(RECORD EXTRACTS begins)

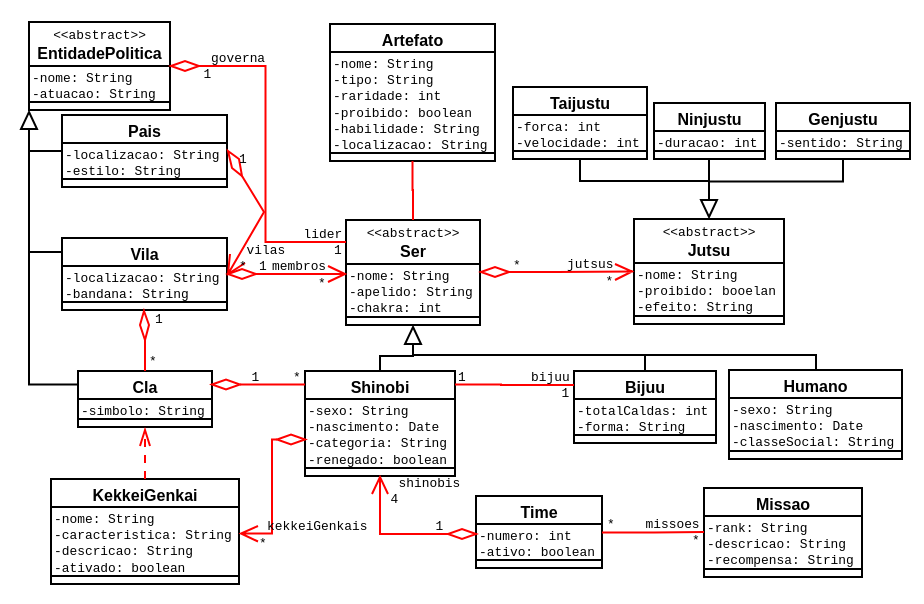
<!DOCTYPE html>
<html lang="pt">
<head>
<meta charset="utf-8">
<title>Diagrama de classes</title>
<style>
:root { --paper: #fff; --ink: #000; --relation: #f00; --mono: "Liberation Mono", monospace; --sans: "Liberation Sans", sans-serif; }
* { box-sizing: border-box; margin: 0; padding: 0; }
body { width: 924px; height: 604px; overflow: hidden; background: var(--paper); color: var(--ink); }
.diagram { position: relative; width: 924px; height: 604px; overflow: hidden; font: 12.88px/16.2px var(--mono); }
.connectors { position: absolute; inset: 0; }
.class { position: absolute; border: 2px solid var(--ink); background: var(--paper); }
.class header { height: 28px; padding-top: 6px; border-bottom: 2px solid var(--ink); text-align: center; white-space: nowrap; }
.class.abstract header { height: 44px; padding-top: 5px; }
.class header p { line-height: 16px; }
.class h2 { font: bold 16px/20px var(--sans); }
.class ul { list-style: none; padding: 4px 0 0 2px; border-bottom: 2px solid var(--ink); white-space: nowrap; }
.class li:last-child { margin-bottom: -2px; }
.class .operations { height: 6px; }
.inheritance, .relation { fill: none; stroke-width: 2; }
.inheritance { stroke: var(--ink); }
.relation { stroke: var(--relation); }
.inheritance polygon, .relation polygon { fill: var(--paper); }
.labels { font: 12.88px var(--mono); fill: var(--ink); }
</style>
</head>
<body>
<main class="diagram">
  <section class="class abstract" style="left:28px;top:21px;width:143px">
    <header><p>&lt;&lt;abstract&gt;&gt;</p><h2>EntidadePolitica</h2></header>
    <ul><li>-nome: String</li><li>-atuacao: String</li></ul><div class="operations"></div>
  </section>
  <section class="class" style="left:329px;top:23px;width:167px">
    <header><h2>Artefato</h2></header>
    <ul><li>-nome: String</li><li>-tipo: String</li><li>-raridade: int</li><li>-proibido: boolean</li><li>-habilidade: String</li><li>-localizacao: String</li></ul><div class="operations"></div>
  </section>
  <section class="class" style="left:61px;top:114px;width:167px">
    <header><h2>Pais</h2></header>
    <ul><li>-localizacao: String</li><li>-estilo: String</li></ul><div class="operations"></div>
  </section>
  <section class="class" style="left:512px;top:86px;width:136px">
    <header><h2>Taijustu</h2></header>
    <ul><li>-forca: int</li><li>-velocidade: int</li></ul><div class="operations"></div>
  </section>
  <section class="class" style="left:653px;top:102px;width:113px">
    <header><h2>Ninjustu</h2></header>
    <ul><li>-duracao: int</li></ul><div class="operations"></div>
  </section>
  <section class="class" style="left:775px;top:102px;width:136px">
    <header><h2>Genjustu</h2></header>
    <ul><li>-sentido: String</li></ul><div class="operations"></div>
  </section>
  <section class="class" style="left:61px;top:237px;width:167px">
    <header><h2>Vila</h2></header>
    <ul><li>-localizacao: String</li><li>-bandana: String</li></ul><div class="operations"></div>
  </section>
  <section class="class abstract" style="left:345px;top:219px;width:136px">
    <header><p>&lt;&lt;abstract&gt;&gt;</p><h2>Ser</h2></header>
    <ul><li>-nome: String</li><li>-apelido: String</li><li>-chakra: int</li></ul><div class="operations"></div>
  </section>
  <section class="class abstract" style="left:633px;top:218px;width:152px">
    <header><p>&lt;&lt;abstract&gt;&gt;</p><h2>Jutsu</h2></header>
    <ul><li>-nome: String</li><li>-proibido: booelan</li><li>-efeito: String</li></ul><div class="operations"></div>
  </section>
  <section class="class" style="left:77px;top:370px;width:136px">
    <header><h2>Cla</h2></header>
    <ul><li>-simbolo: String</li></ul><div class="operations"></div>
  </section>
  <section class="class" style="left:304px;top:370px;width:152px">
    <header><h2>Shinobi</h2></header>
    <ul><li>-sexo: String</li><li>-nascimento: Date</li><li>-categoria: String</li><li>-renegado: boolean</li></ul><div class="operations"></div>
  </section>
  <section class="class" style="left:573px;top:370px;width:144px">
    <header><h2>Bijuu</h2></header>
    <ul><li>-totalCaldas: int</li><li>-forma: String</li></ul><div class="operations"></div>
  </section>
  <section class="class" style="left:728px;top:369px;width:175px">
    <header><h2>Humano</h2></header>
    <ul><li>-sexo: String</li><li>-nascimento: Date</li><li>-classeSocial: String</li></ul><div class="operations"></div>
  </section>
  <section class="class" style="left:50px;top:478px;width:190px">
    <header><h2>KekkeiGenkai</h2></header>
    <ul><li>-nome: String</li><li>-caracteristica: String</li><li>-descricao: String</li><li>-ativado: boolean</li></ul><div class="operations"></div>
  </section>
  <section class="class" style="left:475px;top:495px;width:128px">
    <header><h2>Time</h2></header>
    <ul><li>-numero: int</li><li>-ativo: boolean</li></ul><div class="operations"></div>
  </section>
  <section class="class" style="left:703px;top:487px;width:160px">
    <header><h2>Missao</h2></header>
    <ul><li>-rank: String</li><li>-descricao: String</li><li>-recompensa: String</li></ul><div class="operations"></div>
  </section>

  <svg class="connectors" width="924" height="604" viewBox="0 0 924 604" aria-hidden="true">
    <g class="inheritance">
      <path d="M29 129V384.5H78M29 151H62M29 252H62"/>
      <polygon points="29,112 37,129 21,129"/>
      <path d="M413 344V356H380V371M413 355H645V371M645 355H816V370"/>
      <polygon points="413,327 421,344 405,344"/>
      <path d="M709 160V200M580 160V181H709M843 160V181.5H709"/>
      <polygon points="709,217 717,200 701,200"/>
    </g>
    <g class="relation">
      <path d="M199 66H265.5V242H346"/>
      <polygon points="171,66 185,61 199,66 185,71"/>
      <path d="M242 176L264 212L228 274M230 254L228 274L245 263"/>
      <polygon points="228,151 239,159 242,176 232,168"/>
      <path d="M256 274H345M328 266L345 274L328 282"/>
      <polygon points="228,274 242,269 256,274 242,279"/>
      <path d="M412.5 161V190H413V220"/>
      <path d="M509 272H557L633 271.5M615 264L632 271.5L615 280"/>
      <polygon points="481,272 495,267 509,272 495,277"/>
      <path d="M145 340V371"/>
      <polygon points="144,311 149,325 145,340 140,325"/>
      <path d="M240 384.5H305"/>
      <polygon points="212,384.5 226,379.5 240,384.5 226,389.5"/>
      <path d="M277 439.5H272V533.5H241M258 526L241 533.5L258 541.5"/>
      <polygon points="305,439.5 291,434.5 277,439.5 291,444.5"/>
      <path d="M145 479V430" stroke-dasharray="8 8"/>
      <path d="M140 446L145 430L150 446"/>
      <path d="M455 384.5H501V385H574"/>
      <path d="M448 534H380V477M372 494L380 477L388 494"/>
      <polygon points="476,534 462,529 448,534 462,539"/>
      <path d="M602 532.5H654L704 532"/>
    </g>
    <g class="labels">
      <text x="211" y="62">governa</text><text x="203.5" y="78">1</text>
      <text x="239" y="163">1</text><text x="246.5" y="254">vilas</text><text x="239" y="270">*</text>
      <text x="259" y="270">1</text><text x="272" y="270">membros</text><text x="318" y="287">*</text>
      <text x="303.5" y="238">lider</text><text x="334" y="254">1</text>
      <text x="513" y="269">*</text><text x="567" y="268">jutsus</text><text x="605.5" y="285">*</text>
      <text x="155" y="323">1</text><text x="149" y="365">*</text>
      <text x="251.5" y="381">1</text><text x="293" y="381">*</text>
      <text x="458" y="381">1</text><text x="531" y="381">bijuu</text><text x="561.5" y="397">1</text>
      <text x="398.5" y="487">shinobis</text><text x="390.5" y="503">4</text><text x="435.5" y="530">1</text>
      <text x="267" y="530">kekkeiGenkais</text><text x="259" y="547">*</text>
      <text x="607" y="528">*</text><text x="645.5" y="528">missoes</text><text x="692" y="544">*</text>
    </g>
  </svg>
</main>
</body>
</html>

(RECORD EXTRACTS ends)

Return, unchanged, the run of lines above that opens with the line containing "28px; padding-top: 6px;" and closes with the line containing "font: bold 16px/20px". Include both.

.class header { height: 28px; padding-top: 6px; border-bottom: 2px solid var(--ink); text-align: center; white-space: nowrap; }
.class.abstract header { height: 44px; padding-top: 5px; }
.class header p { line-height: 16px; }
.class h2 { font: bold 16px/20px var(--sans); }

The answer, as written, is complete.